TASK DATA section start

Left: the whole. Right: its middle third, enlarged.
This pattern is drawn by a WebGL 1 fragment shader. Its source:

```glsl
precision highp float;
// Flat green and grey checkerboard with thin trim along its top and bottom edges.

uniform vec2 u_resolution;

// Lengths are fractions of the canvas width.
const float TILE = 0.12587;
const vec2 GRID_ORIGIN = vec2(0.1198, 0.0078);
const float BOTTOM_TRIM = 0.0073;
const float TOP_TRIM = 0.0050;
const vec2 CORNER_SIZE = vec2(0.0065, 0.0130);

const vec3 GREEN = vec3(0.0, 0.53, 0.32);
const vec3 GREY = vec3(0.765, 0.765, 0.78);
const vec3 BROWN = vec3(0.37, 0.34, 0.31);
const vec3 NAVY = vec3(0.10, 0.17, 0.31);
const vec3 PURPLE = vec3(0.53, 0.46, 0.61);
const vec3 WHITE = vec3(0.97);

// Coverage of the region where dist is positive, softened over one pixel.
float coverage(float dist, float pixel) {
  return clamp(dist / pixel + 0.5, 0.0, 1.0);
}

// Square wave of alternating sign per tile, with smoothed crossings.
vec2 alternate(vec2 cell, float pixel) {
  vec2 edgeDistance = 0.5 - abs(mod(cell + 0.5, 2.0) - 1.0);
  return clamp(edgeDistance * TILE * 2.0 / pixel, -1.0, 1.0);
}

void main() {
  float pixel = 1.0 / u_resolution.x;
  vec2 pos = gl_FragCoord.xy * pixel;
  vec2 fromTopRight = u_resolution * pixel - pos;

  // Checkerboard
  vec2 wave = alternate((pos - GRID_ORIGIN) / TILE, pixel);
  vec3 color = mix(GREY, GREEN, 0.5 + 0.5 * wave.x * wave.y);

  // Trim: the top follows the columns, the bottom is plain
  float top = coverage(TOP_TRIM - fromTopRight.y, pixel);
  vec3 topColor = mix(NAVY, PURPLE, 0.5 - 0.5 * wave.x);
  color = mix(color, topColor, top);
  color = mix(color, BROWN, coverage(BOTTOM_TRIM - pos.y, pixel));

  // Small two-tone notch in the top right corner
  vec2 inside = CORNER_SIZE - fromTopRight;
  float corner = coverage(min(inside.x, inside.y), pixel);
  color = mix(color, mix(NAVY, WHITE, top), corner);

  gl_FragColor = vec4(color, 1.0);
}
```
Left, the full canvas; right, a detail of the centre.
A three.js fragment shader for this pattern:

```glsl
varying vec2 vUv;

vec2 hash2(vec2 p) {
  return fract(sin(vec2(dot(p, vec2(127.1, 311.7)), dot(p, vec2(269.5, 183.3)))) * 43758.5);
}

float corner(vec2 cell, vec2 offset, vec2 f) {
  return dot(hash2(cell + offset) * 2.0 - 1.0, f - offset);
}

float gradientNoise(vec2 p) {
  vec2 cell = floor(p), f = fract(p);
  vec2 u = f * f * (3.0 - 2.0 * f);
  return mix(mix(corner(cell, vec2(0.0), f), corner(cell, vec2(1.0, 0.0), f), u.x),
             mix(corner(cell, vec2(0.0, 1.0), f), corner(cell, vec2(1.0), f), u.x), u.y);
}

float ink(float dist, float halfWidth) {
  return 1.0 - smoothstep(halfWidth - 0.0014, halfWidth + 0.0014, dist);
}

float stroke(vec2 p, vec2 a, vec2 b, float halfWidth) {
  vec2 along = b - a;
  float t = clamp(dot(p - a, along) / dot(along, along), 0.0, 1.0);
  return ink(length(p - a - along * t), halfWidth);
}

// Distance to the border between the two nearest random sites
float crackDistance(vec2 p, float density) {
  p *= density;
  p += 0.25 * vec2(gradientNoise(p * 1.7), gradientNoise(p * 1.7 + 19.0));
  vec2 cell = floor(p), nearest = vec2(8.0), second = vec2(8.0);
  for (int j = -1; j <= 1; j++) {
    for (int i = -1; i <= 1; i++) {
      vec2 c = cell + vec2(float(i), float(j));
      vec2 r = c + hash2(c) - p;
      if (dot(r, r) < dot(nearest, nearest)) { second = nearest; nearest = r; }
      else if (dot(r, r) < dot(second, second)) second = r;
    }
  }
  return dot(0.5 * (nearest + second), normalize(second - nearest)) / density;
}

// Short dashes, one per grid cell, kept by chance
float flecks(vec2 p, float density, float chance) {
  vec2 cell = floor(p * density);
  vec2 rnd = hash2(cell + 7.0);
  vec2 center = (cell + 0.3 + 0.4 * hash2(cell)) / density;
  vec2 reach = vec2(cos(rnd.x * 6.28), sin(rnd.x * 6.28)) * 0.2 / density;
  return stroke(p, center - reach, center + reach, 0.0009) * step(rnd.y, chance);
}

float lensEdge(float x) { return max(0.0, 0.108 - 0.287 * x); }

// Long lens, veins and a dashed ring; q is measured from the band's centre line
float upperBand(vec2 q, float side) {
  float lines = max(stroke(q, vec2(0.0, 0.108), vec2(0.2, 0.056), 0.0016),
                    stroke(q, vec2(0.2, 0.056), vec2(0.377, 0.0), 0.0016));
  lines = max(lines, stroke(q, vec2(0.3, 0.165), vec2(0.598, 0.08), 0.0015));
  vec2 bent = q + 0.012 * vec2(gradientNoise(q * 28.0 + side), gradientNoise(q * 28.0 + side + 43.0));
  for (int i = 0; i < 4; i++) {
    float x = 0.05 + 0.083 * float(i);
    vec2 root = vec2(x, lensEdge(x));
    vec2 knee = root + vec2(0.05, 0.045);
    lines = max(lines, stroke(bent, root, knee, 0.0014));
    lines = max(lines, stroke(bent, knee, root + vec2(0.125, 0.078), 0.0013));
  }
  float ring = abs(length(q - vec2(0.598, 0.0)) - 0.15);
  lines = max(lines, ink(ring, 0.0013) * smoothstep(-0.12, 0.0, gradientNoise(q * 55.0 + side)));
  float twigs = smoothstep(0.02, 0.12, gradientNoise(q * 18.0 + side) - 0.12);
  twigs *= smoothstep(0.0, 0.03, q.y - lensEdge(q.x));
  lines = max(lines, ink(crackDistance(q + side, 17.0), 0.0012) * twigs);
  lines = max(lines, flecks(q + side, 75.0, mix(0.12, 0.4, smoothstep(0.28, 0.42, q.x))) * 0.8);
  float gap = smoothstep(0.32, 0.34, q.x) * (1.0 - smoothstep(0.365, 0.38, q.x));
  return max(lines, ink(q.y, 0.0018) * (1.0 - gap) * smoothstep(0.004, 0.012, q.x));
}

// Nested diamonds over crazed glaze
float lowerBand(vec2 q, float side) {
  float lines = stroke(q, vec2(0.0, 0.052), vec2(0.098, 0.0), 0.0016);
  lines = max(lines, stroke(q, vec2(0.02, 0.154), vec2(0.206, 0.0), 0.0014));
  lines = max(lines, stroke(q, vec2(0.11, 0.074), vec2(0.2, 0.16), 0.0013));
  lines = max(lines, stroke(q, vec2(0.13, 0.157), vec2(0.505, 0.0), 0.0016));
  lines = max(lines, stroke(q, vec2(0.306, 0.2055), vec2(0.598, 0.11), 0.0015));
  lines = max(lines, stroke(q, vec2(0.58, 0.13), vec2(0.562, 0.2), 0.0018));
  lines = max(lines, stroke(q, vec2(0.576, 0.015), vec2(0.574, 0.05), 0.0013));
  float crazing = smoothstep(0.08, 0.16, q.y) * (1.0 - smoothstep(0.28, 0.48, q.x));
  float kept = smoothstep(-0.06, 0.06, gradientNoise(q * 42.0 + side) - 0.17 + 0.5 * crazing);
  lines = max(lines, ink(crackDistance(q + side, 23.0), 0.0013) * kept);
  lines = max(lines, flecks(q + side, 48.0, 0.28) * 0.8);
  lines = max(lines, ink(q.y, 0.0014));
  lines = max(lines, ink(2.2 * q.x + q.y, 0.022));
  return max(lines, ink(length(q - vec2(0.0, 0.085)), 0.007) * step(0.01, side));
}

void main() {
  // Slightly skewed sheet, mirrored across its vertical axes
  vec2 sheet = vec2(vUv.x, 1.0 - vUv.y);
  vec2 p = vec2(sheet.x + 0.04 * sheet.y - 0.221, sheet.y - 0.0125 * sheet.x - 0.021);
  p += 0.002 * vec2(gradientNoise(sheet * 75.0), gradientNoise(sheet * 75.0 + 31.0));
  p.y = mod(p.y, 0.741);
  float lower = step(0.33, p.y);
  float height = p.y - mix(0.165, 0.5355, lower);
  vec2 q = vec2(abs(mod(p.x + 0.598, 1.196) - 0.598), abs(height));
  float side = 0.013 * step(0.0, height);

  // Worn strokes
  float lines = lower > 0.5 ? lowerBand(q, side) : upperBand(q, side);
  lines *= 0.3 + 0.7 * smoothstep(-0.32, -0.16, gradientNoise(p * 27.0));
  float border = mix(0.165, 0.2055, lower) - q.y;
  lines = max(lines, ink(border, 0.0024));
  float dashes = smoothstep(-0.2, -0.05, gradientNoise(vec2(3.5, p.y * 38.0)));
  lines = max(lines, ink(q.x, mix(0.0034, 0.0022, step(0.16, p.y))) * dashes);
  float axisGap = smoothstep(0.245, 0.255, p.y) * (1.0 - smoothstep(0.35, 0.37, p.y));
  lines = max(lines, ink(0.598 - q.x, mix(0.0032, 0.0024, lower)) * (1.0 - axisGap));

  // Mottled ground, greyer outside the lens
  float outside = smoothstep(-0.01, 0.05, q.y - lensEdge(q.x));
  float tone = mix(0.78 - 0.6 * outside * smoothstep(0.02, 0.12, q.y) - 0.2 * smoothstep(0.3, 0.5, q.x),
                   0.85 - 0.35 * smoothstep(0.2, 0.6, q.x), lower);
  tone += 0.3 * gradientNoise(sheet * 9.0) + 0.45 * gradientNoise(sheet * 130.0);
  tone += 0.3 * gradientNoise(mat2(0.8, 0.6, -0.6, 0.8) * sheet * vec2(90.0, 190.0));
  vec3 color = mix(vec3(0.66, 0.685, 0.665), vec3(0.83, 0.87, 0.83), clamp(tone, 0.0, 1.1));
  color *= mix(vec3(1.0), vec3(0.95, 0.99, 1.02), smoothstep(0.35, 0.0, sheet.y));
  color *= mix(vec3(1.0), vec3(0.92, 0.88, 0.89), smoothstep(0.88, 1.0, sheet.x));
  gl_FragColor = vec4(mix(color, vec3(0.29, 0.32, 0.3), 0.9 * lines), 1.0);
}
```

TASK DATA section end

Identify each line in the records above that contains the word "tone", and copy it out in full.

  // Small two-tone notch in the top right corner
  float tone = mix(0.78 - 0.6 * outside * smoothstep(0.02, 0.12, q.y) - 0.2 * smoothstep(0.3, 0.5, q.x),
  tone += 0.3 * gradientNoise(sheet * 9.0) + 0.45 * gradientNoise(sheet * 130.0);
  tone += 0.3 * gradientNoise(mat2(0.8, 0.6, -0.6, 0.8) * sheet * vec2(90.0, 190.0));
  vec3 color = mix(vec3(0.66, 0.685, 0.665), vec3(0.83, 0.87, 0.83), clamp(tone, 0.0, 1.1));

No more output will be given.